In the Coke secrets case, Pepsi came out as a clear winner. Both the company and the individuals involved did the right thing. Promoting these actions publicly has been extremely helpful to Pepsi’s corporate image – more so than for Coke, who appears to be a passive participant on the receiving end of Pepsi’s good deed.
The ethical lesson here is an important one, but the marketing lesson should also not be lost. If your employees would consider accepting and/or using illegal trade secrets, you have a major moral and ethical problem. If your business is focused on replicating your competitor’s offering exactly, you have a whole other set of major business problems on your hands.
Great Sales Lines
On a recent trip to the San Diego area, we took a day to make the cross-border trip to Tijuana, Mexico. The journey by bus from the US border parking lot to the downtown Tijuana shopping district is no more than a mile or two in length, but the two locations feel worlds apart.
As we walked through the numerous shops and stalls that exist primarily to reach tourists like us, it quickly became apparent that there are a very limited amount of product types for sale, and that within these limited categories (t-shirts, blankets, pottery, jewelry, clothing, etc.), most of the shops are selling more or less the exact same things.
So what makes a tourist chose one shop over the other? Perhaps it’s an item attractively displayed in the front of the store that attracts the eye of the passerby. More often that not, though, it’s the sales skills of the shop owners who work hard to get the shopper’s attention by being persuasive but not overbearing.
Some of these folks use a hard sell: “You’ve got to see what we have. Come see the great deals.” Or “You need to look at our silver (gold, leather, pottery, etc.). Ours is better than what the others are selling.” Others are more creative, like the shop owner at the back of a long corridor who cries out to those few souls who make the long trek to his door, “Look, we’ve saved the best for last!”
But my favorite sales line overall was from the young man who said with a knowing smile, “Come in my store and buy something you really don’t need – from me.”

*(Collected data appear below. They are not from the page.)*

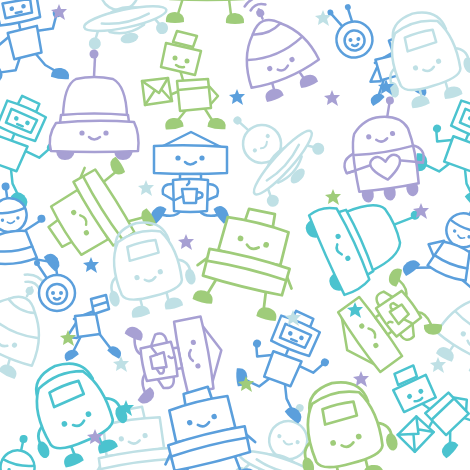
<!DOCTYPE html>
<html lang="en">
<head>
<meta charset="utf-8">
<title>Doodle robots pattern</title>
<style>
:root{--paper:#fff;--purple:#a7a0d3;--blue:#5b9fdc;--green:#9fcc7a;--teal:#4bc3cf;--mist:#bfe0e5}
html,body{margin:0;background:var(--paper);overflow:hidden}
svg{display:block}
.robots{fill:var(--paper);stroke:currentColor;stroke-width:2.5;stroke-linecap:round;stroke-linejoin:round}
.solid{fill:currentColor;stroke:none}
.line{fill:none}
.purple{color:var(--purple)}
.blue{color:var(--blue)}
.green{color:var(--green)}
.teal{color:var(--teal)}
.mist{color:var(--mist)}
</style>
</head>
<body>
<svg width="470" height="470" viewBox="0 0 470 470" role="img" aria-label="Seamless pattern of hand-drawn outline robots and stars">
<defs>
<path id="star" class="solid" d="M0-8L2-3 8-3 4 1 6 8 0 4-5 7-4 1-8-2-2-3Z"/>
<g id="face">
<g class="solid"><circle cx="-12" r="2.6"/><circle cx="12" r="2.6"/></g>
<path class="line" d="M-5 4Q0 9 6 4"/>
</g>
<path id="foot" class="solid" d="M-9 4Q-10-6 0-6 10-5 9 4 0 6-9 4Z"/>

<g id="dome-car">
<path class="line" d="M0-33L1-53"/><circle class="solid" cy="-56" r="4.5"/>
<path class="solid" d="M-38 41h19q-2 9-10 9t-9-9M20 41h19q-2 9-10 9t-9-9"/>
<path d="M-31 6Q-30-25-18-31 0-35 19-31 32-24 33 6Z"/>
<path d="M-33 5Q0 2 34 5L35 12-34 13Z"/>
<path d="M-38 13Q0 9 40 12 46 24 44 41 0 43-43 41-47 26-38 13Z"/>
<use href="#face" y="23"/>
</g>

<g id="backpack-bot">
<path class="line" d="M-26-20Q-25-40 0-42 26-40 28-18M-31 5Q-42 10-39 24M31 3Q43 7 41 20"/>
<path class="line" d="M-14 32v11M13 32v11"/>
<use href="#foot" x="-17" y="45"/><use href="#foot" x="17" y="45"/>
<ellipse class="solid" cx="-39" cy="26" rx="5" ry="8"/><ellipse class="solid" cx="40" cy="23" rx="5" ry="8"/>
<path d="M-31 24Q-36-10-22-28 0-37 22-28 35-8 31 24 28 33 0 33-28 34-31 24Z"/>
<path d="M-14-21Q0-23 15-21L15-8-15-7Z"/>
<use href="#face" y="11"/>
</g>

<g id="reader-bot">
<path class="line" d="M-21-28L-29-40M-10-31L-12-43M7 14L27 6M15 29L7 45M31 27L44 44M9 18L0 32 10 33"/>
<circle class="solid" cx="-30" cy="-42" r="3"/><circle class="solid" cx="-12" cy="-45" r="3"/>
<circle cx="-10" cy="-12" r="18"/><circle cx="-10" cy="-11" r="10"/>
<circle class="solid" cx="-14" cy="-12" r="2"/><circle class="solid" cx="-6" cy="-12" r="2"/>
<path class="line" d="M-13-7Q-10-4-7-7"/>
<path d="M8 11L29 9 33 29 11 32Z"/>
<path d="M24-6L39-10 42 4 27 9ZM27 1L40-3"/>
<use href="#foot" transform="translate(4 50) rotate(-30) scale(.8)"/><use href="#foot" transform="translate(48 47) rotate(35) scale(.8)"/>
</g>

<g id="cocoa-bot">
<path class="line" d="M-16 6Q-29 5-27 16L-15 23M17 6Q31 6 27 18L15 23M-9 32Q-13 40-27 37M9 32Q14 40 28 37"/>
<path d="M-27-32L1-46 31-31Z"/>
<path d="M-36-32Q0-34 37-31L37-5Q0-3-36-5Z"/>
<use href="#face" y="-20"/>
<path d="M-10-4L11-4 11 2-10 2Z"/>
<path d="M-17 2Q0 0 18 2L17 33Q0 35-16 33Z"/>
<path d="M-8 11L7 11 6 25-6 25ZM7 14Q14 14 12 19L7 21"/>
<path class="line" d="M-3 7Q0 5-1 3M-15 22L-7 18"/>
<use href="#foot" transform="translate(-32 36) rotate(-55)"/><use href="#foot" transform="translate(32 36) rotate(55)"/>
</g>

<g id="mail-bot">
<path class="line" d="M5-18L8-8M2 4L-15 11M33-3L43 8 35 17M11 22L3 32M30 21L37 32"/>
<path d="M2-57L22-52 18-41-2-46Z"/>
<path d="M-9-45L26-37 20-13-14-21Z"/>
<circle class="solid" cx="0" cy="-30" r="2.5"/><circle class="solid" cx="12" cy="-27" r="2.5"/><path class="line" d="M1-23Q5-20 9-21"/>
<path d="M2-7L33-9 36 20 5 23Z"/><path class="line" d="M3 2L34-1"/>
<path d="M-33-7L-7-10-3 13-30 17Z"/><path class="line" d="M-33-7L-16 5-7-10M-30 17L-20 2M-3 13L-13 2"/>
<use href="#foot" transform="translate(-1 36) rotate(-10)"/><use href="#foot" transform="translate(42 36) rotate(8)"/>
</g>

<g id="bell-bot">
<path class="line" d="M0-36V-46M-8-48Q0-54 8-48M-12-54Q0-62 12-54M-15 26L-16 35M14 26L16 35"/>
<circle class="solid" cy="-42" r="4"/>
<path d="M-36 24Q-34-8-15-25 0-42 15-25 35-7 37 23 0 32-36 24Z"/>
<path class="line" d="M-15-25Q0-18 15-25M-29-3Q0 7 29-4"/>
<use href="#face" y="13"/>
<use href="#foot" x="-18" y="39"/><use href="#foot" x="19" y="39"/>
</g>

<g id="saucer-bot">
<path class="line" d="M2-35V-48M-27 15L-33 26M28 14L34 25"/>
<circle class="solid" cx="2" cy="-51" r="4"/>
<circle cx="1" cy="-17" r="19"/><use href="#face" transform="translate(1 -18) scale(.8)"/>
<path d="M-21 7Q0-7 23 7L18 21Q0 29-17 21Z"/>
<ellipse cx="1" cy="11" rx="42" ry="9"/>
<path class="line" d="M-23 11Q0 18 25 11"/>
<circle class="solid" cx="-34" cy="29" r="6"/><circle class="solid" cx="35" cy="28" r="6"/><ellipse class="solid" cx="1" cy="31" rx="9" ry="5"/>
</g>

<g id="heart-bot">
<path class="line" d="M9-34L13-47M-27-3Q-44 1-39 16L-13 12M29-3Q44 2 38 16L16 13"/>
<circle class="solid" cx="14" cy="-50" r="4"/>
<g class="solid"><ellipse cx="-21" cy="40" rx="6" ry="8"/><ellipse cx="1" cy="41" rx="6" ry="8"/><ellipse cx="24" cy="40" rx="6" ry="8"/></g>
<path d="M-29 36Q-32-9-26-22-14-36 2-35 22-34 28-20 33 2 31 36 0 38-29 36Z"/>
<use href="#face" y="-17"/>
<path class="line" d="M-28-1Q0 2 30-2M-38 16L-13 11M38 16L17 11"/>
<path d="M1 28Q-19 14-13 7-6 0 1 10 9 0 15 7 19 15 1 28Z"/>
</g>

<g id="block-bot">
<path class="line" d="M-24 20L-29 36M22 21L24 37M-35 2L-44 13M37 3L44 13"/>
<path d="M-11-48L13-49 14-37-12-36Z"/>
<path d="M-28-36Q0-39 29-36L29-5Q0-3-29-5Z"/>
<use href="#face" y="-20"/>
<path d="M-37-4Q0-7 38-4L37 21Q0 23-37 21Z"/><path class="line" d="M-36 7Q0 4 37 7"/>
<use href="#foot" x="-32" y="40"/><use href="#foot" x="28" y="41"/>
</g>

<g id="strider-bot">
<path class="line" d="M-2-6V2M-15 6L-28 13-33 3M15 6L30 7 36-5M-8 28L-15 40-30 39M8 28L15 41 25 50"/>
<path d="M-9-44L10-43 10-34-10-34Z"/>
<path d="M-21-34Q0-36 21-33L20-7Q0-5-21-7Z"/>
<path d="M-14-28L14-27 13-13-14-13Z"/>
<circle class="solid" cx="-6" cy="-21" r="2.3"/><circle class="solid" cx="6" cy="-21" r="2.3"/><path class="line" d="M-3-16H3"/>
<path d="M-15 2L15 1 14 28-14 29Z"/>
<circle class="solid" cx="-33" cy="1" r="4"/><circle class="solid" cx="37" cy="-7" r="4"/>
<use href="#foot" transform="translate(-35 38) rotate(65)"/><use href="#foot" transform="translate(28 53) rotate(20)"/>
</g>

<g id="sitting-bot">
<path class="line" d="M0-33V-43M-14 0L-27 9-18 18M14 0L29-7M-12 28L-31 36M13 28L31 34"/>
<circle class="solid" cy="-46" r="4"/>
<circle cy="-17" r="17"/><path class="line" d="M-16-22Q0-17 16-22"/><use href="#face" transform="translate(0 -13) scale(.65)"/>
<path d="M-14 1Q0-2 14 1L21 29Q0 34-20 29Z"/><path class="line" d="M-17 17Q0 21 18 17"/>
<circle class="solid" cx="31" cy="-9" r="4"/>
<use href="#foot" transform="translate(-35 37) rotate(-60)"/><use href="#foot" transform="translate(36 35) rotate(60)"/>
</g>
</defs>

<rect width="470" height="470" fill="var(--paper)"/>

<g class="robots">
<g id="edge-robots">
<use class="blue" href="#strider-bot" transform="translate(22 28) rotate(-12)"/>
<use class="mist" href="#saucer-bot" transform="translate(122 8) rotate(-12)"/>
<use class="green" href="#block-bot" transform="translate(207 -22)"/>
<use class="teal" href="#strider-bot" transform="translate(14 140) rotate(22)"/>
<use class="teal" href="#strider-bot" transform="translate(468 140) rotate(22)"/>
<use class="blue" href="#sitting-bot" transform="translate(12 232) rotate(-8)"/>
<use class="blue" href="#sitting-bot" transform="translate(457 246) rotate(22)"/>
<use class="mist" href="#bell-bot" transform="translate(10 328) rotate(28)"/>
<use class="mist" href="#bell-bot" transform="translate(480 328) rotate(28)"/>
<use class="teal" href="#sitting-bot" transform="translate(14 484) rotate(12)"/>
<use class="mist" href="#block-bot" transform="translate(136 457) rotate(-8)"/>
<use class="mist" href="#saucer-bot" transform="translate(282 456) rotate(18)"/>
</g>

<g id="top-robots">
<use class="purple" href="#dome-car" transform="translate(94 110)"/>
<use class="green" href="#mail-bot" transform="translate(175 88)"/>
<use class="purple" href="#bell-bot" transform="translate(276 52) rotate(-22)"/>
<use class="blue" href="#reader-bot" transform="translate(366 50) rotate(-8)"/>
<use class="mist" href="#backpack-bot" transform="translate(424 54) rotate(-16)"/>
</g>

<g id="middle-robots">
<use class="blue" href="#cocoa-bot" transform="translate(190 178)"/>
<use class="mist" href="#saucer-bot" transform="translate(274 156) rotate(-48)"/>
<use class="purple" href="#heart-bot" transform="translate(383 152) rotate(-8)"/>
<use class="green" href="#block-bot" transform="translate(97 212) rotate(-122)"/>
<use class="mist" href="#backpack-bot" transform="translate(146 264) rotate(-14)"/>
<use class="green" href="#block-bot" transform="translate(248 263) rotate(14) scale(1.1)"/>
<use class="teal" href="#dome-car" transform="translate(364 238) rotate(66)"/>
</g>

<g id="lower-robots">
<use class="blue" href="#reader-bot" transform="translate(67 305)"/>
<use class="purple" href="#cocoa-bot" transform="translate(176 358) rotate(79)"/>
<use class="green" href="#cocoa-bot" transform="translate(385 324) rotate(-126)"/>
<use class="blue" href="#strider-bot" transform="translate(288 355) rotate(22)"/>
</g>

<g id="bottom-robots">
<use class="teal" href="#backpack-bot" transform="translate(72 408) rotate(-22) scale(1.08)"/>
<use class="blue" href="#block-bot" transform="translate(207 440) rotate(-14) scale(1.05)"/>
<use class="green" href="#backpack-bot" transform="translate(343 428) rotate(-14) scale(1.1)"/>
<use class="teal" href="#mail-bot" transform="translate(428 420) rotate(-38)"/>
</g>

<g id="stars">
<g class="blue"><use href="#star" x="237" y="97"/><use href="#star" x="91" y="265"/><use href="#star" x="386" y="87"/></g>
<g class="purple"><use href="#star" x="332" y="98"/><use href="#star" x="186" y="242"/><use href="#star" x="421" y="211"/><use href="#star" x="361" y="379"/><use href="#star" x="95" y="437"/><use href="#star" x="59" y="12"/></g>
<g class="green"><use href="#star" x="68" y="338"/><use href="#star" x="333" y="197"/><use href="#star" x="246" y="384"/></g>
<g class="teal"><use href="#star" x="126" y="408"/><use href="#star" x="355" y="310"/></g>
<g class="mist"><use href="#star" x="146" y="188"/><use href="#star" x="293" y="318"/><use href="#star" x="121" y="364"/><use href="#star" x="438" y="365"/><use href="#star" x="323" y="18"/></g>
</g>
</g>
</svg>
</body>
</html>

We didn’t wind up buying anything from him, but we did take the time to go in and look at what he had (all of which we really did not need). Among a sea of sameness, he stood out: his marketing made a difference.